Pandemic life has felt not like a fever dream, but a fever nightmare. The U.S. alone has over 14 million COVID-19 cases and over 250,000 deaths. Last school year never truly finished, and the summer was wasted away in our homes. The days since March have blurred into one another in the same mundane fashion, and it is hard to believe that it has almost been one year since the first official report of the virus. In short: This sucks. However, some RHS students have said because of the production of the Pfizer vaccine, which has 95% efficacy, and increased awareness of COVID-19, there may be some hope.

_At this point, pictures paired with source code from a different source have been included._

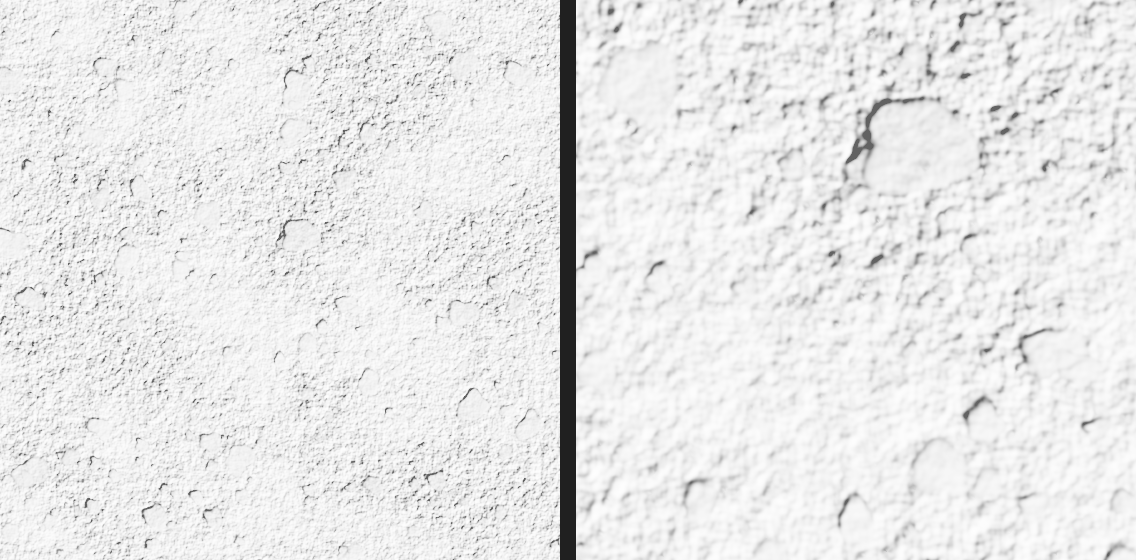
Left: the whole. Right: its middle third, enlarged.
Reproduce this texture map procedurally as a three.js fragment shader.

```glsl
// Pale gritty ground strewn with grains and pebbles, drawn as a relief.
// Gradient noise is embossed for the grit; jittered cells hold stones whose
// rims darken toward the upper left. An exponential curve sets the tone.
varying vec2 vUv;

const vec2 LIGHT_DIR = vec2(0.7071, -0.7071);
const float TAU = 6.2832;

vec2 hash2(vec2 p) {
  vec3 q = fract(p.xyx * vec3(0.1031, 0.1030, 0.0973));
  q += dot(q, q.yzx + 33.33);
  return fract((q.xx + q.yz) * q.zy);
}

float cornerRamp(vec2 cell, vec2 corner, vec2 f) {
  float a = TAU * hash2(cell + corner).x;
  return dot(vec2(cos(a), sin(a)), f - corner);
}

float gradientNoise(vec2 p) {
  vec2 i = floor(p);
  vec2 f = p - i;
  vec2 u = f * f * f * (f * (f * 6.0 - 15.0) + 10.0);
  float low = mix(cornerRamp(i, vec2(0.0), f), cornerRamp(i, vec2(1.0, 0.0), f), u.x);
  float high = mix(cornerRamp(i, vec2(0.0, 1.0), f), cornerRamp(i, vec2(1.0), f), u.x);
  return mix(low, high, u.y);
}

// Slope of the noise along the light, positive on shaded sides
float emboss(vec2 p, float freq) {
  vec2 q = p * freq + freq;
  return gradientNoise(q + 0.25 * LIGHT_DIR) - gradientNoise(q - 0.25 * LIGHT_DIR);
}

// Signed distance to a rounded, slightly lumpy stone
float stoneDistance(vec2 q, float radius, float stretch, float turn, float lump) {
  float c = cos(turn);
  float s = sin(turn);
  vec2 r = abs(mat2(c, s, -s, c) * q * vec2(1.0)) * vec2(1.0 / stretch, stretch);
  float squarish = pow(r.x * r.x * r.x + r.y * r.y * r.y, 1.0 / 3.0);
  float a = atan(q.y, q.x + 0.00001);
  float wobble = 0.10 * sin(3.0 * a + lump) + 0.06 * sin(5.0 * a - 2.0 * lump);
  return squarish - radius * (1.0 + wobble);
}

// Scattered stones: x is the rim shade, y the area they cover.
// Radii are in cells, the rim width in canvas units.
vec2 stones(vec2 p, float freq, float share, vec2 radii, float rimWidth) {
  vec2 g = p * freq;
  vec2 home = floor(g);
  float w = rimWidth * freq;
  vec2 result = vec2(0.0);
  for (int y = -1; y <= 1; y++) {
    for (int x = -1; x <= 1; x++) {
      vec2 cell = home + vec2(float(x), float(y));
      vec2 place = hash2(cell + freq);
      vec2 kind = hash2(cell + freq + 57.0);
      vec2 form = hash2(cell + freq + 131.0);
      if (kind.x > share) continue;
      vec2 q = g - cell - 0.1 - 0.8 * place;
      float radius = mix(radii.x, radii.y, form.x * form.x);
      float d = stoneDistance(q, radius, 1.0 + 0.25 * form.y, TAU * kind.y, TAU * place.x);
      float facing = -dot(q, LIGHT_DIR) / (length(q) + 0.0001);
      float strength = mix(0.35, 1.15, fract(kind.y * 7.0 + form.x));
      float rim = exp(-d * d / (w * w));
      float inside = smoothstep(w, -w, d);
      float slope = inside * smoothstep(-3.5 * w, 0.0, d) * facing;
      float shade = rim * (0.55 + 2.0 * max(facing, 0.0)) + 0.6 * slope;
      result.x += strength * shade;
      result.y = max(result.y, inside);
    }
  }
  return result;
}

float gritRelief(vec2 p) {
  return 0.7 * emboss(p, 26.0) + 1.4 * emboss(p, 68.0)
       + 2.0 * emboss(p, 127.0) + 1.7 * emboss(p, 223.0);
}

void main() {
  vec2 p = vUv;

  // Broad patches, from worn smooth to rough
  float patches = gradientNoise(p * 4.0 + 9.0) + 0.6 * gradientNoise(p * 11.0 + 3.0);
  float rough = smoothstep(-0.5, 0.45, patches);

  // Slightly bent outlines for the larger stones
  vec2 bend = vec2(gradientNoise(p * 45.0), gradientNoise(p * 45.0 + 71.0));
  vec2 bent = p + 0.004 * bend;

  vec2 grains = stones(p, 61.0, 0.62, vec2(0.15, 0.34), 0.0017);
  vec2 gravel = stones(bent, 25.0, 0.28, vec2(0.15, 0.30), 0.0020);
  vec2 pebbles = stones(bent, 10.0, 0.38, vec2(0.15, 0.29), 0.0023);

  // Layer the relief; larger stones hide the finer parts
  float shade = gritRelief(p) * mix(0.75, 1.15, rough);
  shade = mix(shade, 0.5 * shade, grains.y) + grains.x * mix(0.35, 0.85, rough);
  shade = mix(shade, 0.4 * shade, gravel.y) + gravel.x;
  shade = mix(shade, 0.35 * shade, pebbles.y) + pebbles.x;
  shade += mix(-0.45, 0.1, rough);

  // Shade to tone: mostly near white with a thin dark tail
  float darkness = 0.062 * exp(0.85 * min(shade, 2.7));
  gl_FragColor = vec4(vec3(1.0 - darkness), 1.0);
}
```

So are these students right? Will we be able to break free of the virus soon? Worried RHS students expressed that the pandemic will only worsen, mentioning people’s ignorance and arrogance towards the virus, including influential individuals such as President Donald Trump, and idle and ineffective government officials across the country. Although some said that progress has been made, the statistics say otherwise: the recent “second wave” in New Jersey has proven itself to be even worse than the first wave, currently peaking at a daily average of over 5,000 new reported cases.
But despite all of the bad news, it might be best to be optimistic. Even with high unemployment and many lives at stake, during a time like this, it is crucial to take care of your mental health. Being anxious over the future will only spiral into more anxiety, and can cause a vicious cycle of constant stress. Optimism can also drive motivation and possibly incite greater action being taken against COVID-19. This isn’t to say that the virus should be completely neglected. Rather, one should celebrate the milestones of COVID-19 prevention. Wearing a mask, washing your hands, and simply persevering this far have been personal accomplishments for everyone. And although it may take a while, the virus is inevitably going to fade with time.
One student said that even if the virus goes away, the effects of COVID-19 wouldn’t. But perhaps the virus’s lasting effects are a good thing. Most of society has learned and discovered new things that they wouldn’t have without the pandemic. All the things we had once taken for granted might finally be treated with a larger degree of gratitude. It might be easy to just assume the worst. But no matter how hard it gets, keep on hoping. It’ll benefit everyone in the long run.
Graphic: Chloe Cho